**Exercise aim:** Your answer should be an exact copy of every record.

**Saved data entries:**
---------------
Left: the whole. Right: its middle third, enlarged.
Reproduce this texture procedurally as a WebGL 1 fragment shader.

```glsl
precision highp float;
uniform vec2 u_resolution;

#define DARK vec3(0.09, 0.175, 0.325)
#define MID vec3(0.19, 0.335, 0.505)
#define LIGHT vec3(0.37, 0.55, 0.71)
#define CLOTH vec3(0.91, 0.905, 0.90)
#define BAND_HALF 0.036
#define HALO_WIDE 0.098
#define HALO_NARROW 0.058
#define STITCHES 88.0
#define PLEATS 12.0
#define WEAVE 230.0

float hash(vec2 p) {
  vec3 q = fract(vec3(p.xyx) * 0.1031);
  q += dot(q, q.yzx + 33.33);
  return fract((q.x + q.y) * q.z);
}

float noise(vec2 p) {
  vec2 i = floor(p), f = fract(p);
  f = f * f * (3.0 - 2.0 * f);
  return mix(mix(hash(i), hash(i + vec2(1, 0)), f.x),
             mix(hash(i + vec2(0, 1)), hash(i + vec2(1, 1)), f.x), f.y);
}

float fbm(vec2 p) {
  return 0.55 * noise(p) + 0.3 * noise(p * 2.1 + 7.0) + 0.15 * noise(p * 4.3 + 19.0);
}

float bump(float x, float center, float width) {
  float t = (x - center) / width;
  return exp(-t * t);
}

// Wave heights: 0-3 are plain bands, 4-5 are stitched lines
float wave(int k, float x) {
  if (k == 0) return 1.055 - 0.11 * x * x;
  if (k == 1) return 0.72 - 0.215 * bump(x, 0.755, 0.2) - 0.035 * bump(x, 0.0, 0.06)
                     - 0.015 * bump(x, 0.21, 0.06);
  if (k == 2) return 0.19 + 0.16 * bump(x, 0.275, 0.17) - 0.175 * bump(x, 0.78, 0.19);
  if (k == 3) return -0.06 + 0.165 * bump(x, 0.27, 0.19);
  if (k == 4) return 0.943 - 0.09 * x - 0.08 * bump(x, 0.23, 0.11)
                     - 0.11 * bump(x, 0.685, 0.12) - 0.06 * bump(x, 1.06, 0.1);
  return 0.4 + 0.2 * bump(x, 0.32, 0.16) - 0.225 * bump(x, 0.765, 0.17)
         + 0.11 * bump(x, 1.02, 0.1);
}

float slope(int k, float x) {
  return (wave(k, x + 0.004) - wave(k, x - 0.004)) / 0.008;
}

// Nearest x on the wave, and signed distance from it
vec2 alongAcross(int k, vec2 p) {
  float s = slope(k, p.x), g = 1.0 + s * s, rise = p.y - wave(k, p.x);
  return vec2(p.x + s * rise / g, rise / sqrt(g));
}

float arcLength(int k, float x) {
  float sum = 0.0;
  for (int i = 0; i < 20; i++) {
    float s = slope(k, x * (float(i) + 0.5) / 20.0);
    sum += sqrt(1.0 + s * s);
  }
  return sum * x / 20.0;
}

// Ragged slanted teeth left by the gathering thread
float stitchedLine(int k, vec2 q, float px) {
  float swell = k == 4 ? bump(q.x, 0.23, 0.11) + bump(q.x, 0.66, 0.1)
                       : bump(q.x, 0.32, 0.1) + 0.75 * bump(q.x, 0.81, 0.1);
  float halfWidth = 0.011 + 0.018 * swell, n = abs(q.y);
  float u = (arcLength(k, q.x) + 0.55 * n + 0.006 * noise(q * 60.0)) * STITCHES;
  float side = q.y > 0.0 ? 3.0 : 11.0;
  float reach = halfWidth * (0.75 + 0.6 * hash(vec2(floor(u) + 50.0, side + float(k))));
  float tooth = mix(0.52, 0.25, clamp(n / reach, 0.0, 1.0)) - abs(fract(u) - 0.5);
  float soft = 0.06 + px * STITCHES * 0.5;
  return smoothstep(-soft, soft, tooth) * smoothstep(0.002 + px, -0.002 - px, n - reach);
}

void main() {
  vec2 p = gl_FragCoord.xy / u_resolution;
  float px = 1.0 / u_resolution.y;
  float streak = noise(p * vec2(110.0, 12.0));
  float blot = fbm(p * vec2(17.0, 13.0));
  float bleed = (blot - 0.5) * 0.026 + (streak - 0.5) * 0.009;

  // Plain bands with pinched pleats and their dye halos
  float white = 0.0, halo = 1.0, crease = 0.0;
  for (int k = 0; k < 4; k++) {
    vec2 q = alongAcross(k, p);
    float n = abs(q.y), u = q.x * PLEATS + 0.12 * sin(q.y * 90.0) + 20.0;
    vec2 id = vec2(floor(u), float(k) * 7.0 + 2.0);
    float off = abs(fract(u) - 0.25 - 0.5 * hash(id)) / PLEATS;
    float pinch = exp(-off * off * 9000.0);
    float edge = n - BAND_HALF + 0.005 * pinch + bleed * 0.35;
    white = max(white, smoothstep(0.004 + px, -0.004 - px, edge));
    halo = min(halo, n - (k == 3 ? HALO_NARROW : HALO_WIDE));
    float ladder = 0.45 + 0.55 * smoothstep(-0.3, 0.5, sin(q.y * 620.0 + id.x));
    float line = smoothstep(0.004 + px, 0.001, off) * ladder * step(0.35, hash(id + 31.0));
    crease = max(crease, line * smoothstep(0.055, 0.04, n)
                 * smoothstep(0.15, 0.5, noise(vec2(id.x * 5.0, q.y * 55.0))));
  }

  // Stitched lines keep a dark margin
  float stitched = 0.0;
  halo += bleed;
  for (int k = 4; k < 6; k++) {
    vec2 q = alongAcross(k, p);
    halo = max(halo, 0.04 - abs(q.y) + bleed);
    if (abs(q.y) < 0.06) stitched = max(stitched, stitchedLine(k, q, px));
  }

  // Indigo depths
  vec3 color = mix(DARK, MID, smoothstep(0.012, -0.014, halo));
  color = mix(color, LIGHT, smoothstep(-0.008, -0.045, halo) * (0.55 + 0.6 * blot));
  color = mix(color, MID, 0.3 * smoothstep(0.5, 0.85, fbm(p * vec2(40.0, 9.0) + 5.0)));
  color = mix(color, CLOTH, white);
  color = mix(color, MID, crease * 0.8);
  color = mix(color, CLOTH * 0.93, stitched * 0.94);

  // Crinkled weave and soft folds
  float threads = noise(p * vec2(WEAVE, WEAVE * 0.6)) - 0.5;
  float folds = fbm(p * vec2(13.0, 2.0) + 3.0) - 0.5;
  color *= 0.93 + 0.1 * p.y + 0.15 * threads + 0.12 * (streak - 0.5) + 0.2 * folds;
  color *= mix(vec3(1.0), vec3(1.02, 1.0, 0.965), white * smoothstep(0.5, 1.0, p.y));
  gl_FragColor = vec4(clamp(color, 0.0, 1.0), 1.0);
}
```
---------------
**Solution:**
Left: the whole. Right: its middle third, enlarged.
Reproduce this texture procedurally as a WebGL 1 fragment shader.

```glsl
precision highp float;
uniform vec2 u_resolution;

#define DARK vec3(0.09, 0.175, 0.325)
#define MID vec3(0.19, 0.335, 0.505)
#define LIGHT vec3(0.37, 0.55, 0.71)
#define CLOTH vec3(0.91, 0.905, 0.90)
#define BAND_HALF 0.036
#define HALO_WIDE 0.098
#define HALO_NARROW 0.058
#define STITCHES 88.0
#define PLEATS 12.0
#define WEAVE 230.0

float hash(vec2 p) {
  vec3 q = fract(vec3(p.xyx) * 0.1031);
  q += dot(q, q.yzx + 33.33);
  return fract((q.x + q.y) * q.z);
}

float noise(vec2 p) {
  vec2 i = floor(p), f = fract(p);
  f = f * f * (3.0 - 2.0 * f);
  return mix(mix(hash(i), hash(i + vec2(1, 0)), f.x),
             mix(hash(i + vec2(0, 1)), hash(i + vec2(1, 1)), f.x), f.y);
}

float fbm(vec2 p) {
  return 0.55 * noise(p) + 0.3 * noise(p * 2.1 + 7.0) + 0.15 * noise(p * 4.3 + 19.0);
}

float bump(float x, float center, float width) {
  float t = (x - center) / width;
  return exp(-t * t);
}

// Wave heights: 0-3 are plain bands, 4-5 are stitched lines
float wave(int k, float x) {
  if (k == 0) return 1.055 - 0.11 * x * x;
  if (k == 1) return 0.72 - 0.215 * bump(x, 0.755, 0.2) - 0.035 * bump(x, 0.0, 0.06)
                     - 0.015 * bump(x, 0.21, 0.06);
  if (k == 2) return 0.19 + 0.16 * bump(x, 0.275, 0.17) - 0.175 * bump(x, 0.78, 0.19);
  if (k == 3) return -0.06 + 0.165 * bump(x, 0.27, 0.19);
  if (k == 4) return 0.943 - 0.09 * x - 0.08 * bump(x, 0.23, 0.11)
                     - 0.11 * bump(x, 0.685, 0.12) - 0.06 * bump(x, 1.06, 0.1);
  return 0.4 + 0.2 * bump(x, 0.32, 0.16) - 0.225 * bump(x, 0.765, 0.17)
         + 0.11 * bump(x, 1.02, 0.1);
}

float slope(int k, float x) {
  return (wave(k, x + 0.004) - wave(k, x - 0.004)) / 0.008;
}

// Nearest x on the wave, and signed distance from it
vec2 alongAcross(int k, vec2 p) {
  float s = slope(k, p.x), g = 1.0 + s * s, rise = p.y - wave(k, p.x);
  return vec2(p.x + s * rise / g, rise / sqrt(g));
}

float arcLength(int k, float x) {
  float sum = 0.0;
  for (int i = 0; i < 20; i++) {
    float s = slope(k, x * (float(i) + 0.5) / 20.0);
    sum += sqrt(1.0 + s * s);
  }
  return sum * x / 20.0;
}

// Ragged slanted teeth left by the gathering thread
float stitchedLine(int k, vec2 q, float px) {
  float swell = k == 4 ? bump(q.x, 0.23, 0.11) + bump(q.x, 0.66, 0.1)
                       : bump(q.x, 0.32, 0.1) + 0.75 * bump(q.x, 0.81, 0.1);
  float halfWidth = 0.011 + 0.018 * swell, n = abs(q.y);
  float u = (arcLength(k, q.x) + 0.55 * n + 0.006 * noise(q * 60.0)) * STITCHES;
  float side = q.y > 0.0 ? 3.0 : 11.0;
  float reach = halfWidth * (0.75 + 0.6 * hash(vec2(floor(u) + 50.0, side + float(k))));
  float tooth = mix(0.52, 0.25, clamp(n / reach, 0.0, 1.0)) - abs(fract(u) - 0.5);
  float soft = 0.06 + px * STITCHES * 0.5;
  return smoothstep(-soft, soft, tooth) * smoothstep(0.002 + px, -0.002 - px, n - reach);
}

void main() {
  vec2 p = gl_FragCoord.xy / u_resolution;
  float px = 1.0 / u_resolution.y;
  float streak = noise(p * vec2(110.0, 12.0));
  float blot = fbm(p * vec2(17.0, 13.0));
  float bleed = (blot - 0.5) * 0.026 + (streak - 0.5) * 0.009;

  // Plain bands with pinched pleats and their dye halos
  float white = 0.0, halo = 1.0, crease = 0.0;
  for (int k = 0; k < 4; k++) {
    vec2 q = alongAcross(k, p);
    float n = abs(q.y), u = q.x * PLEATS + 0.12 * sin(q.y * 90.0) + 20.0;
    vec2 id = vec2(floor(u), float(k) * 7.0 + 2.0);
    float off = abs(fract(u) - 0.25 - 0.5 * hash(id)) / PLEATS;
    float pinch = exp(-off * off * 9000.0);
    float edge = n - BAND_HALF + 0.005 * pinch + bleed * 0.35;
    white = max(white, smoothstep(0.004 + px, -0.004 - px, edge));
    halo = min(halo, n - (k == 3 ? HALO_NARROW : HALO_WIDE));
    float ladder = 0.45 + 0.55 * smoothstep(-0.3, 0.5, sin(q.y * 620.0 + id.x));
    float line = smoothstep(0.004 + px, 0.001, off) * ladder * step(0.35, hash(id + 31.0));
    crease = max(crease, line * smoothstep(0.055, 0.04, n)
                 * smoothstep(0.15, 0.5, noise(vec2(id.x * 5.0, q.y * 55.0))));
  }

  // Stitched lines keep a dark margin
  float stitched = 0.0;
  halo += bleed;
  for (int k = 4; k < 6; k++) {
    vec2 q = alongAcross(k, p);
    halo = max(halo, 0.04 - abs(q.y) + bleed);
    if (abs(q.y) < 0.06) stitched = max(stitched, stitchedLine(k, q, px));
  }

  // Indigo depths
  vec3 color = mix(DARK, MID, smoothstep(0.012, -0.014, halo));
  color = mix(color, LIGHT, smoothstep(-0.008, -0.045, halo) * (0.55 + 0.6 * blot));
  color = mix(color, MID, 0.3 * smoothstep(0.5, 0.85, fbm(p * vec2(40.0, 9.0) + 5.0)));
  color = mix(color, CLOTH, white);
  color = mix(color, MID, crease * 0.8);
  color = mix(color, CLOTH * 0.93, stitched * 0.94);

  // Crinkled weave and soft folds
  float threads = noise(p * vec2(WEAVE, WEAVE * 0.6)) - 0.5;
  float folds = fbm(p * vec2(13.0, 2.0) + 3.0) - 0.5;
  color *= 0.93 + 0.1 * p.y + 0.15 * threads + 0.12 * (streak - 0.5) + 0.2 * folds;
  color *= mix(vec3(1.0), vec3(1.02, 1.0, 0.965), white * smoothstep(0.5, 1.0, p.y));
  gl_FragColor = vec4(clamp(color, 0.0, 1.0), 1.0);
}
```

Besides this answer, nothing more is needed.